Data items
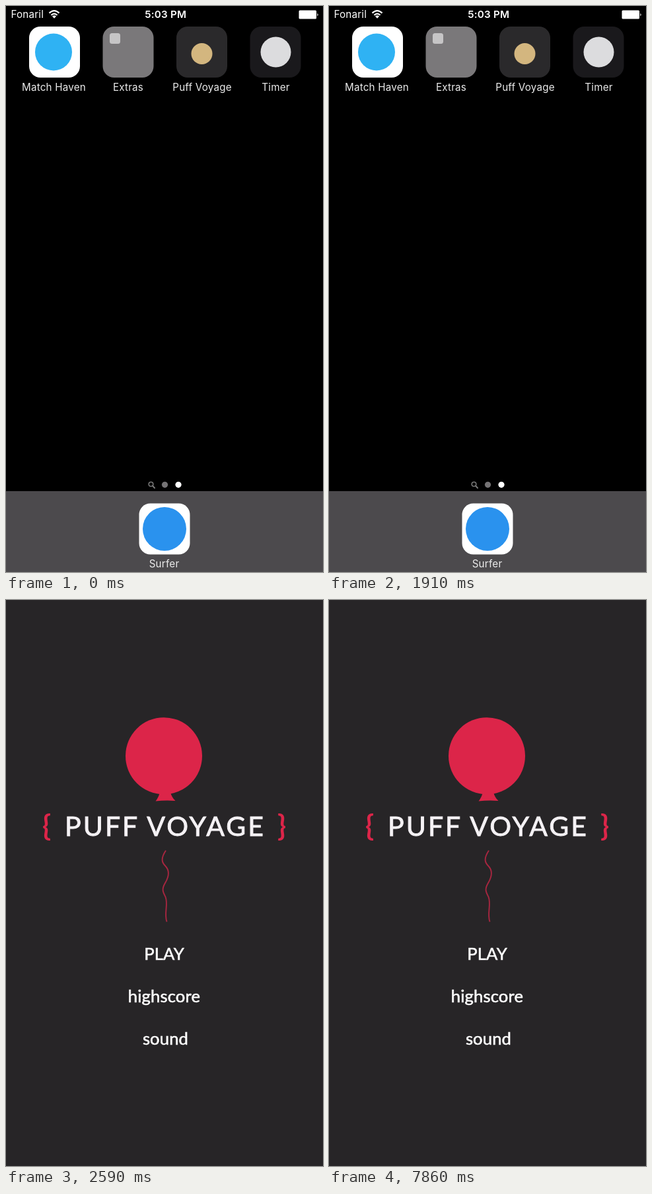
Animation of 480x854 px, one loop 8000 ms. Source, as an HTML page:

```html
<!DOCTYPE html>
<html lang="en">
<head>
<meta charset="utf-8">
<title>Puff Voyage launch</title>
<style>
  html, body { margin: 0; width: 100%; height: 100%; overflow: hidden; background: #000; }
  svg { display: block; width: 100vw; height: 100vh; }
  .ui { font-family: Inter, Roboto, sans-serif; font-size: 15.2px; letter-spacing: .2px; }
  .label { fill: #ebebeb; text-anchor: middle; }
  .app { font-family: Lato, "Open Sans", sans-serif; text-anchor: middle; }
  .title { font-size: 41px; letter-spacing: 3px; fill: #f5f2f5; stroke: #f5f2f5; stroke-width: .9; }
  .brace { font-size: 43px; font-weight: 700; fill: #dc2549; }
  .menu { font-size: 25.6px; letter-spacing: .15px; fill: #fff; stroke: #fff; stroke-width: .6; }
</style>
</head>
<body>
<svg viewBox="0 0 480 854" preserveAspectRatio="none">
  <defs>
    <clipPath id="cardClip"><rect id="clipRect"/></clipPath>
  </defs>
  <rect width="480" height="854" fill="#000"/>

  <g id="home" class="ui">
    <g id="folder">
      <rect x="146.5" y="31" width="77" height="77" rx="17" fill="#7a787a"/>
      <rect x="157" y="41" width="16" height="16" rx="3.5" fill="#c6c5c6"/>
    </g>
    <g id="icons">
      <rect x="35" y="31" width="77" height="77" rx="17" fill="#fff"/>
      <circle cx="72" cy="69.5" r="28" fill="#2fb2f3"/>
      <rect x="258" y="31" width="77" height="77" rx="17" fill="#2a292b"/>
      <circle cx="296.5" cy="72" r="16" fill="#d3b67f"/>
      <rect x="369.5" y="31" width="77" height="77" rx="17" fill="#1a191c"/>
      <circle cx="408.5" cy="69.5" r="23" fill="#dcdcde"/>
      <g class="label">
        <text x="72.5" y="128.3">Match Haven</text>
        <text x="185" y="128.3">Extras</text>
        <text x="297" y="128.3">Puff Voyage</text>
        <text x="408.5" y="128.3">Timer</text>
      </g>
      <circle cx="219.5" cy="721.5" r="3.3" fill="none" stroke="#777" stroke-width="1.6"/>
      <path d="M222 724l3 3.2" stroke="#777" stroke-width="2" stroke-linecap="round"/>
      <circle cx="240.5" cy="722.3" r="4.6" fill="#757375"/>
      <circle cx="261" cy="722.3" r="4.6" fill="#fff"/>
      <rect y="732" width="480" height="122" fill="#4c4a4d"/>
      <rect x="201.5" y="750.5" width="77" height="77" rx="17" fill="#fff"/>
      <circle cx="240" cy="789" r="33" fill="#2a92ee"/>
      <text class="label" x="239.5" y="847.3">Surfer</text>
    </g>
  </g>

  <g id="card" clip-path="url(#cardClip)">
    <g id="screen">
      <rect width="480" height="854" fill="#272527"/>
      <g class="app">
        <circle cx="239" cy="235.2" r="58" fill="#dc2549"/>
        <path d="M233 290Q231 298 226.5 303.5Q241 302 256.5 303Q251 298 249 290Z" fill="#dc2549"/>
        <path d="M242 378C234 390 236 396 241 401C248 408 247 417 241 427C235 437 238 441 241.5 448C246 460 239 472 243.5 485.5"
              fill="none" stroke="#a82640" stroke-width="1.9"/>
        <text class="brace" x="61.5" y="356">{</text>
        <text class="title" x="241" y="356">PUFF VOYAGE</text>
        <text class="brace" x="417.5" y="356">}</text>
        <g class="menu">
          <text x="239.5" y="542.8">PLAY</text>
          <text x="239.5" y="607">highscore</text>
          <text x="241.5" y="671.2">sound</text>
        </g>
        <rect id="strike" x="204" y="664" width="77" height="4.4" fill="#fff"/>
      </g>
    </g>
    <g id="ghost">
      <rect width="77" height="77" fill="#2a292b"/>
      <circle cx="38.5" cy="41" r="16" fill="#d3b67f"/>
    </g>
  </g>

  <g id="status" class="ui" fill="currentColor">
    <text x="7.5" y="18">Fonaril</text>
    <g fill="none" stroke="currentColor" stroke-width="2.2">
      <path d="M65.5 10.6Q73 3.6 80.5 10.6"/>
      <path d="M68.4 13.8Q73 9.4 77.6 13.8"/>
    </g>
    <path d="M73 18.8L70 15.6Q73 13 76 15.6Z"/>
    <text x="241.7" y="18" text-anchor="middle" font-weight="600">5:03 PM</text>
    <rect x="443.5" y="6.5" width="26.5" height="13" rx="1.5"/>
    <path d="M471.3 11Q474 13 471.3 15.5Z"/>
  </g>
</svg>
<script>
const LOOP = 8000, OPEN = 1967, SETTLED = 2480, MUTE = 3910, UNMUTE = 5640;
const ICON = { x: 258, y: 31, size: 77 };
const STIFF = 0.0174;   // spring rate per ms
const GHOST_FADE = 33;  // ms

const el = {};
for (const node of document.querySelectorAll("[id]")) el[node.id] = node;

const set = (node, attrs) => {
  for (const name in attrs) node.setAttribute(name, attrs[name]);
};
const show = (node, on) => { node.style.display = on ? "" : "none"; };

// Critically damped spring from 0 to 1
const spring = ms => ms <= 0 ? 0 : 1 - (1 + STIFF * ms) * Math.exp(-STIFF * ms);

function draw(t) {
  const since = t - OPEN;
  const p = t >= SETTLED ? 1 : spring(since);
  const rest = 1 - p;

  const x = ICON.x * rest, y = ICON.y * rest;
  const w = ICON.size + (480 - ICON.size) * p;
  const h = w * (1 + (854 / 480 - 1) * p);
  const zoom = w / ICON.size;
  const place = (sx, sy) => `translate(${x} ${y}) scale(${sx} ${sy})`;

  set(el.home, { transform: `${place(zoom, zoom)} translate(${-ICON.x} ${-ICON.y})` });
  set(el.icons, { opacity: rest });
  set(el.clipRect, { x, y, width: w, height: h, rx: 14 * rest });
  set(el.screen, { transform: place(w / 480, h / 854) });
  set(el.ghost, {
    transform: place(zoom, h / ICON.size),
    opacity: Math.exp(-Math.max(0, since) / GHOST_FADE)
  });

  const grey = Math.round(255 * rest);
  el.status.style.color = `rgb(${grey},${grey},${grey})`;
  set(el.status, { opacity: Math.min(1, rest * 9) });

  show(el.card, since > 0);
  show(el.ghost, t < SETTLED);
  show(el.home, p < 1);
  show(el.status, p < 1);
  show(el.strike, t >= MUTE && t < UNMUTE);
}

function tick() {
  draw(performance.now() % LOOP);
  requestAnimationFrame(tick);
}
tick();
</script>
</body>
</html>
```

...

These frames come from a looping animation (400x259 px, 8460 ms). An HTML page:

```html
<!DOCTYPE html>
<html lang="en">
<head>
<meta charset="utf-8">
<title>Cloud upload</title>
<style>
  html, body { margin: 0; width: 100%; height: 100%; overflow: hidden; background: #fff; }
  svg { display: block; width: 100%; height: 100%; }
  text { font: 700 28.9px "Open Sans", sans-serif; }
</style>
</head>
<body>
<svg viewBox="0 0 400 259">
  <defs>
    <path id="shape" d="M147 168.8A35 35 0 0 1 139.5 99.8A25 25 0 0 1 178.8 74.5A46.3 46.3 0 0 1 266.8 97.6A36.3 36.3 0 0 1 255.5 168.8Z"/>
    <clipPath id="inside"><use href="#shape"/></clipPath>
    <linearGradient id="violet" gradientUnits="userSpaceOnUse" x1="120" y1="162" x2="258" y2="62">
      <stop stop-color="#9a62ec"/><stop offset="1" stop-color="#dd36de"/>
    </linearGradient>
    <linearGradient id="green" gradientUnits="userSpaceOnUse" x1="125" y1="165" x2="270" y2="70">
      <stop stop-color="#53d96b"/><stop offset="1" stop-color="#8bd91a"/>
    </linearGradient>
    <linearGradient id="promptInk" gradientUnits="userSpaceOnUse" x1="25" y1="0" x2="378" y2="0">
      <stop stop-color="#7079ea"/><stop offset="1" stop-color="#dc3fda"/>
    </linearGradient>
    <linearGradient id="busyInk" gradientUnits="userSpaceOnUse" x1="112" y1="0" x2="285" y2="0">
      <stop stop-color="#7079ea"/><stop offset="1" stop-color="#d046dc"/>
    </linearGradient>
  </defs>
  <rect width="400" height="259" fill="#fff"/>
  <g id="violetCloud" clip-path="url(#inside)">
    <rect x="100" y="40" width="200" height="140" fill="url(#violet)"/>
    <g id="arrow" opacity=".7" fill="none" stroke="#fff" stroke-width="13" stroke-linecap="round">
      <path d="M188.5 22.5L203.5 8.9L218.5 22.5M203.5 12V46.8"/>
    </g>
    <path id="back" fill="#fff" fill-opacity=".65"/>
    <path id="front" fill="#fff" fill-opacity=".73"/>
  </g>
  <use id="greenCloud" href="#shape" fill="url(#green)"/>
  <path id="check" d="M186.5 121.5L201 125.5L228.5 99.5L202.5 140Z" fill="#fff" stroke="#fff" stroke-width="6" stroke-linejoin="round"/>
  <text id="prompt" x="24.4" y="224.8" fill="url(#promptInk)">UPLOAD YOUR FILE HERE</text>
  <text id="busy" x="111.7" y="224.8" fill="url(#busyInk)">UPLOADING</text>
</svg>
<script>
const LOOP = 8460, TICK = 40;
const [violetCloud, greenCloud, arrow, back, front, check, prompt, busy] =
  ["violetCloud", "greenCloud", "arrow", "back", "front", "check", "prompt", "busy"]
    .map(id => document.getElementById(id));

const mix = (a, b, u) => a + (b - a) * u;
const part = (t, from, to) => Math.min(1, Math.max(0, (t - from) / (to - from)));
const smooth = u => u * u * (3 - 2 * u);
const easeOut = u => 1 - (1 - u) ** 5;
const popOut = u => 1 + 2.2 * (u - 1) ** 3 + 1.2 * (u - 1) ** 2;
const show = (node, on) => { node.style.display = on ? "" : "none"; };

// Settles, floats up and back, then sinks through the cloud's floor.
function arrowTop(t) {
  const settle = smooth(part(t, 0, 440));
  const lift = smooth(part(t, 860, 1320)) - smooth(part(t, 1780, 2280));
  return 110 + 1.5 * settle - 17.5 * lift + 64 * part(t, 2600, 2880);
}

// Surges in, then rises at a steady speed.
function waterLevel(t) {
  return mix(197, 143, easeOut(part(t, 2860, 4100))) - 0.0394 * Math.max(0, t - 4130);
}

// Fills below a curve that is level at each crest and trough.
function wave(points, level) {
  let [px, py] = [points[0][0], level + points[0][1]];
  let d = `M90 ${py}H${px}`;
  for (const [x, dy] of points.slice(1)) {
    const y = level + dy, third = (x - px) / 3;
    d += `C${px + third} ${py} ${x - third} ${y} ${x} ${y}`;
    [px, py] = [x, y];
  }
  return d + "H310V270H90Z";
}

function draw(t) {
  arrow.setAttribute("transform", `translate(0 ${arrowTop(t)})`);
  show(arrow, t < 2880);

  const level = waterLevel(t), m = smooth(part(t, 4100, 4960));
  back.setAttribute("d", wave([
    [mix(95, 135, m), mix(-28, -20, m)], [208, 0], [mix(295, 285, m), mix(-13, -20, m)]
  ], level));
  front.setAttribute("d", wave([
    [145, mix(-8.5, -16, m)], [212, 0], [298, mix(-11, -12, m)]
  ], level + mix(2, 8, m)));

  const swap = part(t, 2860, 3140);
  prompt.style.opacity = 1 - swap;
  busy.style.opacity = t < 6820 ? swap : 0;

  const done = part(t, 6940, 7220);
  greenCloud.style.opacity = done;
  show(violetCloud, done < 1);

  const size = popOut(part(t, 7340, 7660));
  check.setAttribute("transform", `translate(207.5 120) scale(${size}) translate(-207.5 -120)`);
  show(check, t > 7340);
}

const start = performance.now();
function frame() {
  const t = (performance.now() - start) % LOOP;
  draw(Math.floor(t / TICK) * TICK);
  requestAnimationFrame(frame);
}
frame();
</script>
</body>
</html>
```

--

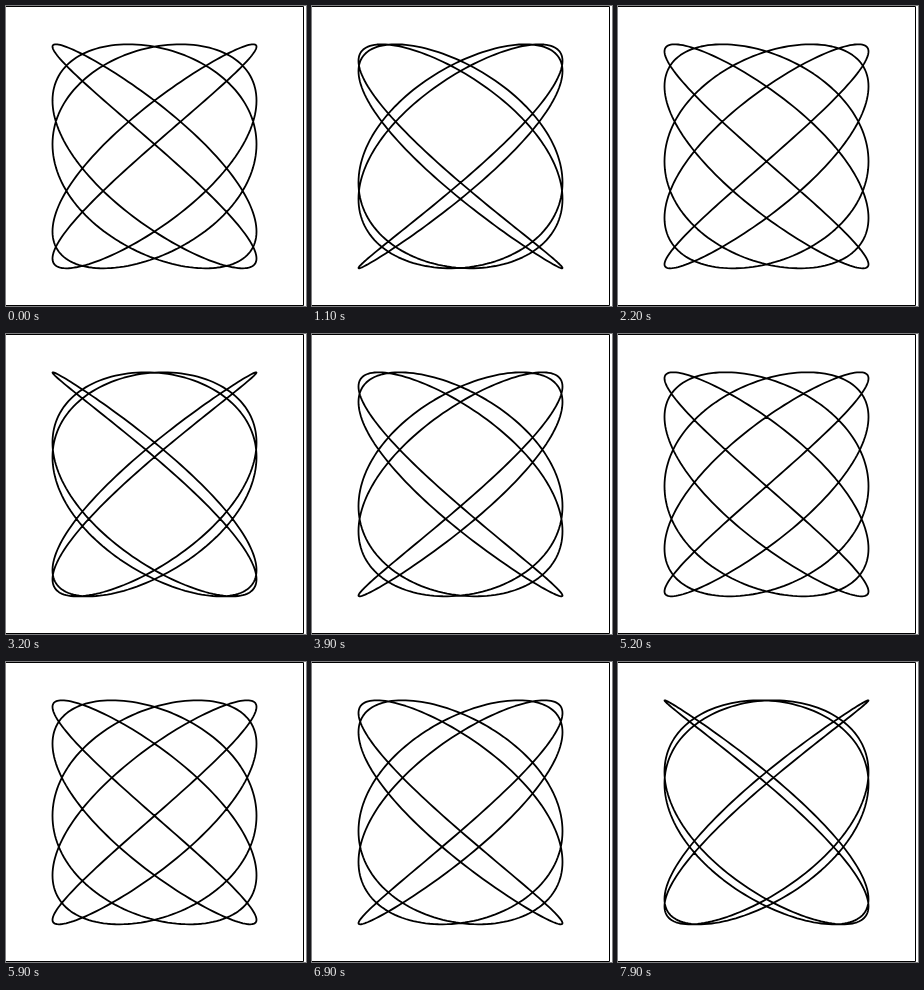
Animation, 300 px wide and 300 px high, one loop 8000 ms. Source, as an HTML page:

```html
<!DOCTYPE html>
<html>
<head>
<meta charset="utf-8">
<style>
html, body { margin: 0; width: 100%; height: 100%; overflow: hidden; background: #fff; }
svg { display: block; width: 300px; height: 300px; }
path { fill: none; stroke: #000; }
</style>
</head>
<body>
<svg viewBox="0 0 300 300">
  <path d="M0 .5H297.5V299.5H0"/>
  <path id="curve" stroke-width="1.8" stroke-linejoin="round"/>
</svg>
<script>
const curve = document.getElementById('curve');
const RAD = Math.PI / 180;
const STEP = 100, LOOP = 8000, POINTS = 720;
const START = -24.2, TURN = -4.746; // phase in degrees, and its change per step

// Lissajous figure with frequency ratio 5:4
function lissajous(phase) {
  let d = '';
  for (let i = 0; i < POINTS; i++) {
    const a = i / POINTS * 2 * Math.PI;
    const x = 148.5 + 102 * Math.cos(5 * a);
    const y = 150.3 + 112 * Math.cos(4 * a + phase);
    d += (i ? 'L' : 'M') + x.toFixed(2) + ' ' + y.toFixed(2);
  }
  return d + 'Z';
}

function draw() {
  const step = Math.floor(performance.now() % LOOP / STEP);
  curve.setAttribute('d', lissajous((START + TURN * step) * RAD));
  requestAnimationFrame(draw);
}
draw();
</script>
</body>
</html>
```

TASK DIRECTIONS — From the records above, tally every line that includes the word "setAttribute" and reply with the total by itself.

ANSWER SPACE — 6